_Dataset records:_
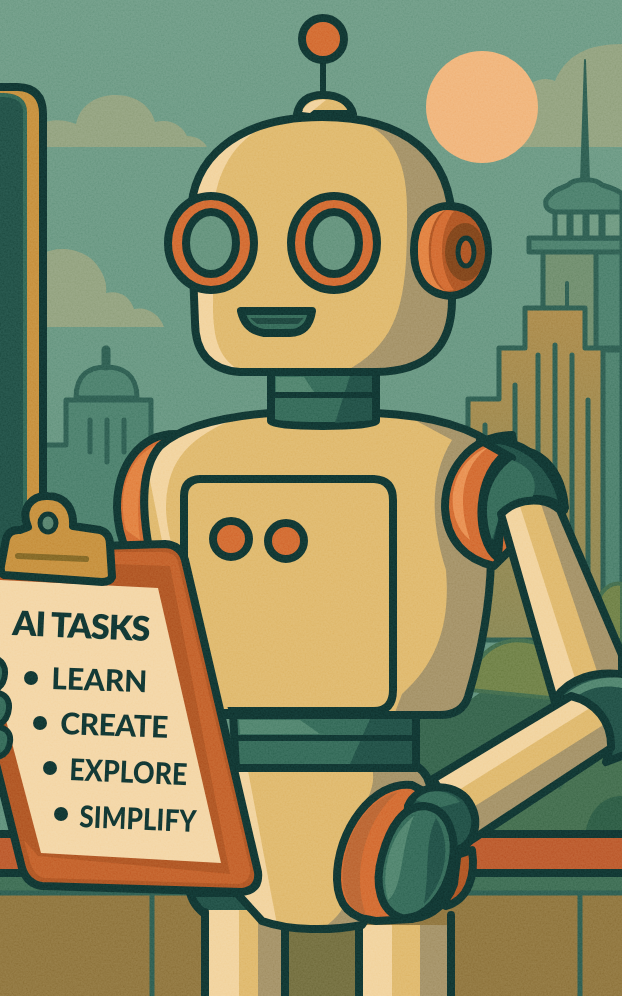
<!DOCTYPE html>
<html lang="en">
<head>
<meta charset="utf-8">
<title>AI Tasks robot poster</title>
<style>
:root {
  --ink: #0e302c;
  --sky: #67957f;
  --cloud: #8f9f7b;
  --sun: #f0b277;
  --cream: #deb668;
  --light: #f1d19a;
  --shade: #a18e62;
  --paper: #f3d4a2;
  --orange: #d1662c;
  --rust: #ad501f;
  --brown: #7d3f17;
  --gold: #c48c38;
  --teal: #2f6553;
  --teal-dark: #1d4b41;
  --teal-light: #4b8069;
  --city: #477c68;
  --city-line: #29594c;
  --tower: #a38446;
  --wood: #8c7139;
}
html, body { margin: 0; overflow: hidden; background: var(--sky); }
svg { display: block; width: 622px; height: 996px; }
.outline { stroke: var(--ink); stroke-width: 8; stroke-linejoin: round; stroke-linecap: round; }
.line { fill: none; }
.thin { stroke-width: 6; }
.cream { fill: var(--cream); }
.light { fill: var(--light); }
.shade { fill: var(--shade); }
.orange { fill: var(--orange); }
.rust { fill: var(--rust); }
.gold { fill: var(--gold); }
.teal { fill: var(--teal); }
.teal-dark { fill: var(--teal-dark); }
.teal-light { fill: var(--teal-light); }
.cloud { fill: var(--cloud); }
.building { stroke: var(--city-line); stroke-width: 5; stroke-linejoin: round; stroke-linecap: round; }
.tasks { font-family: Lato, "Open Sans", sans-serif; font-weight: 800; fill: var(--ink); }
.title { font-size: 34px; font-weight: 900; }
.item { font-size: 30px; }
.grain { mix-blend-mode: soft-light; opacity: .35; }
</style>
</head>
<body>
<svg viewBox="0 0 622 996" role="img" aria-label="Friendly robot holding a clipboard of AI tasks in front of a city skyline">
  <defs>
    <linearGradient id="sky-fade" x1="0" y1="0" x2="0" y2="1">
      <stop offset="0" stop-color="#6a9882"/>
      <stop offset="1" stop-color="#578a75"/>
    </linearGradient>
    <linearGradient id="tower-fade" x1="0" y1="0" x2="0" y2="1">
      <stop offset="0" stop-color="#a98746"/>
      <stop offset="1" stop-color="#86834f"/>
    </linearGradient>
    <filter id="grain-noise" x="0" y="0" width="100%" height="100%">
      <feTurbulence type="fractalNoise" baseFrequency=".6" numOctaves="2" seed="4"/>
      <feColorMatrix type="saturate" values="0"/>
      <feComponentTransfer><feFuncA type="linear" slope="0" intercept="1"/></feComponentTransfer>
    </filter>
    <path id="head-shape" d="M191 222C188 158 238 117 322 117C406 117 452 156 452 225V300C452 350 424 371 376 372H240C210 370 195 352 195 322Z"/>
    <path id="torso-shape" d="M270 413C220 417 181 427 160 446C142 466 141 505 149 548L196 700Q200 714 218 715H440Q462 715 468 697C482 650 490 600 491 560L500 450C470 424 420 415 376 413Z"/>
    <path id="hip-shape" d="M228 767H418C436 780 432 800 420 830L362 925C330 931 290 931 262 921L225 880Z"/>
    <path id="upper-arm-shape" d="M501 514C516 498 544 496 560 510L622 655V690L556 706Z"/>
    <path id="forearm-shape" d="M433 779L571 696C596 702 612 722 611 748L470 841Z"/>
    <g id="eye">
      <ellipse class="orange outline" rx="43" ry="47"/>
      <ellipse class="outline" rx="25" ry="31" fill="#5f8f78"/>
    </g>
    <clipPath id="head-clip"><use href="#head-shape"/></clipPath>
    <clipPath id="torso-clip"><use href="#torso-shape"/></clipPath>
    <clipPath id="hip-clip"><use href="#hip-shape"/></clipPath>
    <clipPath id="upper-arm-clip"><use href="#upper-arm-shape"/></clipPath>
    <clipPath id="forearm-clip"><use href="#forearm-shape"/></clipPath>
  </defs>

  <g id="sky">
    <rect width="622" height="996" fill="url(#sky-fade)"/>
    <path class="cloud" d="M40 147V124C52 118 66 120 76 124C80 104 98 95 115 95C136 95 151 106 155 122C172 118 183 127 187 136C197 136 204 141 207 147Z"/>
    <path class="cloud" d="M40 327V255C60 243 86 250 97 265C105 276 107 284 106 293C120 290 130 297 134 309C148 306 160 315 164 327Z"/>
    <path class="cloud" d="M520 147V96C529 80 544 76 555 81C566 55 588 44 622 44V147Z"/>
    <circle cx="482" cy="107" r="56" fill="var(--sun)"/>
  </g>

  <g id="skyline">
    <g class="building" fill="var(--city)">
      <path d="M40 620V445H66V400H151V436H190V620Z"/>
      <path d="M76 398C76 374 90 367 106 367S137 374 137 398Z"/>
      <path d="M106 366V350" stroke-width="9"/>
      <path class="line" d="M90 420V452M107 420V462M124 420V452"/>
      <path d="M622 250H543V420H622Z" fill="#6b8a69"/>
      <path d="M596 250H622V420H596Z"/>
      <path d="M529 238H622V252H529Z"/>
      <path d="M555 208H622V238H555Z" fill="#6a967d"/>
      <path class="line" d="M570 212V236M586 212V236M602 212V236" stroke-width="7"/>
      <path d="M546 200C552 190 562 188 568 185C574 178 596 178 602 185C612 188 620 192 622 194V212H555Q544 210 546 200Z"/>
      <path d="M581 181L585 60L589 181Z" fill="var(--city-line)" stroke-width="2"/>
      <path d="M567 283V305" stroke-width="4"/>
      <path d="M468 640V399H499V348H525V308H585V348H622V640Z" fill="url(#tower-fade)"/>
      <path d="M603 350H622V640H603Z"/>
      <path class="line" d="M538 355V480M555 345V500M572 355V560M515 385V440M485 425V445M588 400V570"/>
    </g>
    <path d="M380 790C400 690 440 690 470 700C520 660 570 680 622 640V840H380Z" fill="#315f47"/>
    <path d="M470 690C474 645 510 630 548 648L570 700Z" fill="#6b7d42" stroke="#3d6848" stroke-width="4"/>
    <path d="M598 600C604 586 614 582 622 584V640H610Z" fill="#6b7d42" stroke="#3d6848" stroke-width="4"/>
    <path d="M420 834C450 760 520 745 560 790C580 760 604 750 622 754V834Z" fill="#3e6949"/>
    <path d="M585 834C590 806 606 796 622 796V834Z" fill="#28573f"/>
  </g>

  <g id="counter">
    <rect y="834" width="622" height="42" fill="#b95528"/>
    <path class="outline line" d="M0 834H622M0 873H622"/>
    <rect y="877" width="622" height="119" fill="var(--wood)"/>
    <rect y="877" width="622" height="16" fill="#39694f"/>
    <path class="building line" d="M0 893H622M152 893V996M580 893V996"/>
  </g>

  <g id="board">
    <path class="outline gold" d="M-10 87H18Q43 88 43 114V560H-10Z"/>
    <path d="M-10 95H10Q25 96 25 112V560H-10Z" fill="var(--teal-dark)"/>
    <path d="M-10 95H4Q25 96 25 112V560" fill="none" stroke="#2d6250" stroke-width="4"/>
  </g>

  <g id="legs">
    <path class="teal-dark outline" d="M190 893H260V918H212Q195 910 190 893Z"/>
    <rect x="281" y="915" width="82" height="90" fill="#6f6a3a"/>
    <path class="cream" d="M205 910H285V1000H205ZM359 925H451V1000H359Z"/>
    <path class="light" d="M209 910H239V1000H209ZM363 925H392V1000H363Z"/>
    <path class="shade" d="M258 910H284V1000H258ZM420 925H448V1000H420Z"/>
    <path class="outline line" d="M205 912V1000M285 920V1000M359 925V1000M451 915V1000"/>
  </g>

  <g id="hips">
    <use href="#hip-shape" class="cream"/>
    <g clip-path="url(#hip-clip)">
      <path class="light" d="M220 760H246L278 930H230Z"/>
      <path class="shade" d="M372 767H450V940H300C350 920 355 890 338 870C345 820 380 800 372 767Z"/>
    </g>
    <use href="#hip-shape" class="outline line"/>
    <path class="outline teal" d="M233 714H416V768H236Z"/>
    <path class="teal-light" d="M239 720H300L320 734H240Z"/>
    <path class="teal-dark" d="M370 719H412V764H350Z"/>
    <path class="outline line thin" d="M236 738H416"/>
  </g>

  <g id="torso">
    <path class="outline orange" d="M176 434C138 434 117 468 117 508C118 540 130 566 152 575L196 540Z"/>
    <path d="M164 442C143 458 134 490 140 540L126 530C116 490 130 452 164 442Z" fill="#e17d3b"/>
    <use href="#torso-shape" class="cream"/>
    <g clip-path="url(#torso-clip)">
      <path class="light" d="M140 430L232 420C184 440 166 465 166 510C168 560 210 650 222 712H196Z"/>
      <path class="shade" d="M396 410C440 418 480 430 505 450V715H394L402 694C440 660 450 620 446 570C430 520 430 475 452 440Z"/>
    </g>
    <use href="#torso-shape" class="outline line"/>
    <path class="outline cream" d="M184 570V496Q184 480 200 479H374Q393 480 393 500V690Q393 711 374 711H222"/>
    <path class="cream" d="M188 570V560L228 709H212Z"/>
    <circle class="outline orange" cx="231" cy="539" r="18"/>
    <circle class="outline orange" cx="286" cy="541" r="18"/>
  </g>

  <g id="neck">
    <path class="outline teal" d="M271 370H376V421Q370 426 323 426T271 421Z"/>
    <path class="teal-light" d="M276 377H304L314 392H276Z"/>
    <path class="teal-dark" d="M350 376H372V420L335 423Z"/>
    <path class="outline line thin" d="M273 395H374"/>
  </g>

  <g id="head">
    <path class="outline line thin" d="M323 58V98"/>
    <circle class="outline orange" cx="323" cy="39" r="21"/>
    <path class="outline cream" d="M297 114C300 100 310 95 323 95C338 95 350 101 353 114Z"/>
    <path class="light" d="M302 112C306 102 316 99 326 100L310 113Z"/>
    <use href="#head-shape" class="cream"/>
    <g clip-path="url(#head-clip)">
      <path class="light" d="M180 110H300C235 130 214 170 213 220V310C214 350 224 364 250 376H180Z"/>
      <path class="shade" d="M345 116C400 130 408 170 407 220C407 300 400 345 340 374H460V110Z"/>
    </g>
    <use href="#head-shape" class="outline line"/>
    <use href="#eye" x="211" y="243"/>
    <use href="#eye" x="334" y="243"/>
    <path class="outline teal" d="M241 311H312C310 326 302 333 290 333H264C251 331 244 324 241 311Z"/>
    <path d="M250 318H304L298 324H257Z" fill="#1a4139"/>
    <path class="outline rust" d="M447 206C476 205 488 228 488 250C488 276 474 294 450 296C424 294 414 274 414 250S424 208 447 206Z"/>
    <path d="M446 210C424 218 422 282 446 291C424 288 418 270 418 250S426 212 446 210Z" fill="#e17d3b"/>
    <path class="orange" d="M446 210C426 226 426 276 446 291L454 290C438 270 438 230 454 211Z"/>
    <ellipse cx="465" cy="252" rx="20" ry="29" fill="var(--brown)"/>
    <ellipse class="outline thin" cx="466" cy="252" rx="8" ry="14" fill="var(--rust)" style="stroke-width:5"/>
  </g>

  <g id="arm">
    <path class="outline orange" d="M512 435C470 436 445 470 445 507C446 540 466 560 494 566L530 530Z"/>
    <path d="M492 445C463 462 456 500 470 540C444 520 444 464 492 445Z" fill="#e88c4c"/>
    <path class="outline teal" d="M512 450C540 448 562 470 565 508L552 514C535 498 515 502 501 515L498 558C474 540 474 470 512 450Z"/>
    <path class="teal-light" d="M514 458C488 470 480 505 490 535C478 510 482 466 514 458Z"/>
    <path class="outline teal-dark" d="M480 440C520 436 556 462 564 510C550 495 520 495 504 512L495 552C476 520 482 480 512 458Z"/>
    <path class="teal" d="M512 460C486 480 482 510 492 540L500 514C510 502 520 499 532 498C540 480 530 466 512 460Z"/>
    <use href="#upper-arm-shape" class="cream"/>
    <g clip-path="url(#upper-arm-clip)">
      <path class="light" d="M495 520L518 500L582 700H552Z"/>
      <path class="shade" d="M538 495L570 505L640 660V710H610Z"/>
    </g>
    <use href="#upper-arm-shape" class="outline line"/>
    <path class="outline teal-dark" d="M556 698C568 680 594 668 632 676V752L606 762C616 738 602 706 571 700Z"/>
    <path class="teal-light" d="M566 694C582 681 602 676 622 678V688C604 684 588 688 576 697Z"/>
    <use href="#forearm-shape" class="cream"/>
    <g clip-path="url(#forearm-clip)">
      <path class="light" d="M430 778L572 692L590 708L446 798Z"/>
      <path class="shade" d="M456 818L608 722L620 754L470 850Z"/>
    </g>
    <use href="#forearm-shape" class="outline line"/>
  </g>

  <g id="hand">
    <path class="outline rust" d="M448 858L472 850C476 876 468 900 446 906Z"/>
    <path class="outline orange" d="M412 785C374 780 336 830 337 880C338 906 350 918 376 921L412 919L440 800Z"/>
    <path d="M398 792C362 800 340 846 343 884C346 904 354 912 366 915C350 870 368 816 398 792Z" fill="#b9602d"/>
    <path class="outline teal-dark" d="M408 806C416 786 448 780 466 798C482 818 476 842 458 850L454 884C446 908 424 922 400 918Z"/>
    <path class="teal" d="M416 800C426 788 448 788 460 802L438 808Z"/>
    <path class="outline teal" d="M424 806C448 808 458 836 452 864C446 896 424 920 402 918C380 912 374 884 382 856C390 826 404 806 424 806Z"/>
    <path class="teal-light" d="M414 816C390 834 380 872 388 900C404 888 400 846 414 816Z"/>
    <path class="teal-dark" d="M436 818C450 838 450 876 424 904C430 870 424 842 436 818Z"/>
  </g>

  <g id="clipboard">
    <path class="outline rust" d="M-10 566L100 546L165 544Q181 545 185 560L258 872Q260 890 242 892L42 886Q27 884 22 868L-10 740Z"/>
    <path class="orange" d="M110 552H163Q175 552 178 562L250 868Q251 882 238 884L44 878Q34 876 30 862L24 840L38 856L230 874L170 566L114 564Z" opacity=".55"/>
    <path fill="var(--paper)" d="M-2 580L158 588L221 863L41 853L-2 690Z"/>
    <path class="outline gold" d="M6 539Q9 529 20 530L28 527C20 508 32 495 48 496C66 496 74 510 73 526L100 530Q110 533 110 545L112 577Q110 582 102 582L4 575Q0 573 1 566Z"/>
    <ellipse class="outline" cx="48" cy="523" rx="8" ry="9" fill="#527f69" style="stroke-width:5"/>
    <path d="M18 556L86 559" stroke="#806321" stroke-width="6" stroke-linecap="round"/>
    <g class="tasks">
      <text class="title" transform="translate(12 635) rotate(2.5)" textLength="138">AI TASKS</text>
      <g class="item">
        <text transform="translate(51 689) rotate(2)" textLength="96">LEARN</text>
        <text transform="translate(60 734) rotate(2)" textLength="108">CREATE</text>
        <text transform="translate(69 780) rotate(2.5)" textLength="118" lengthAdjust="spacingAndGlyphs">EXPLORE</text>
        <text transform="translate(79 827) rotate(2.5)" textLength="117" lengthAdjust="spacingAndGlyphs">SIMPLIFY</text>
      </g>
      <circle cx="31" cy="678" r="7"/>
      <circle cx="40" cy="723" r="7"/>
      <circle cx="50" cy="768" r="7"/>
      <circle cx="61" cy="814" r="7"/>
    </g>
    <g class="outline teal" style="stroke-width:6">
      <path d="M-10 656Q6 660 5 674T-10 692Z"/>
      <path d="M-10 692Q10 692 9 708T-10 728Z"/>
      <path d="M-10 726Q12 726 10 742T-10 758Z"/>
    </g>
  </g>

  <rect class="grain" width="622" height="996" filter="url(#grain-noise)"/>
</svg>
</body>
</html>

_Required action:_ Print the lines above from the one with "785C374 780 336" through the one with "816C390 834 380", both included, exactly as written and nothing more.

_Task answer:_
    <path class="outline orange" d="M412 785C374 780 336 830 337 880C338 906 350 918 376 921L412 919L440 800Z"/>
    <path d="M398 792C362 800 340 846 343 884C346 904 354 912 366 915C350 870 368 816 398 792Z" fill="#b9602d"/>
    <path class="outline teal-dark" d="M408 806C416 786 448 780 466 798C482 818 476 842 458 850L454 884C446 908 424 922 400 918Z"/>
    <path class="teal" d="M416 800C426 788 448 788 460 802L438 808Z"/>
    <path class="outline teal" d="M424 806C448 808 458 836 452 864C446 896 424 920 402 918C380 912 374 884 382 856C390 826 404 806 424 806Z"/>
    <path class="teal-light" d="M414 816C390 834 380 872 388 900C404 888 400 846 414 816Z"/>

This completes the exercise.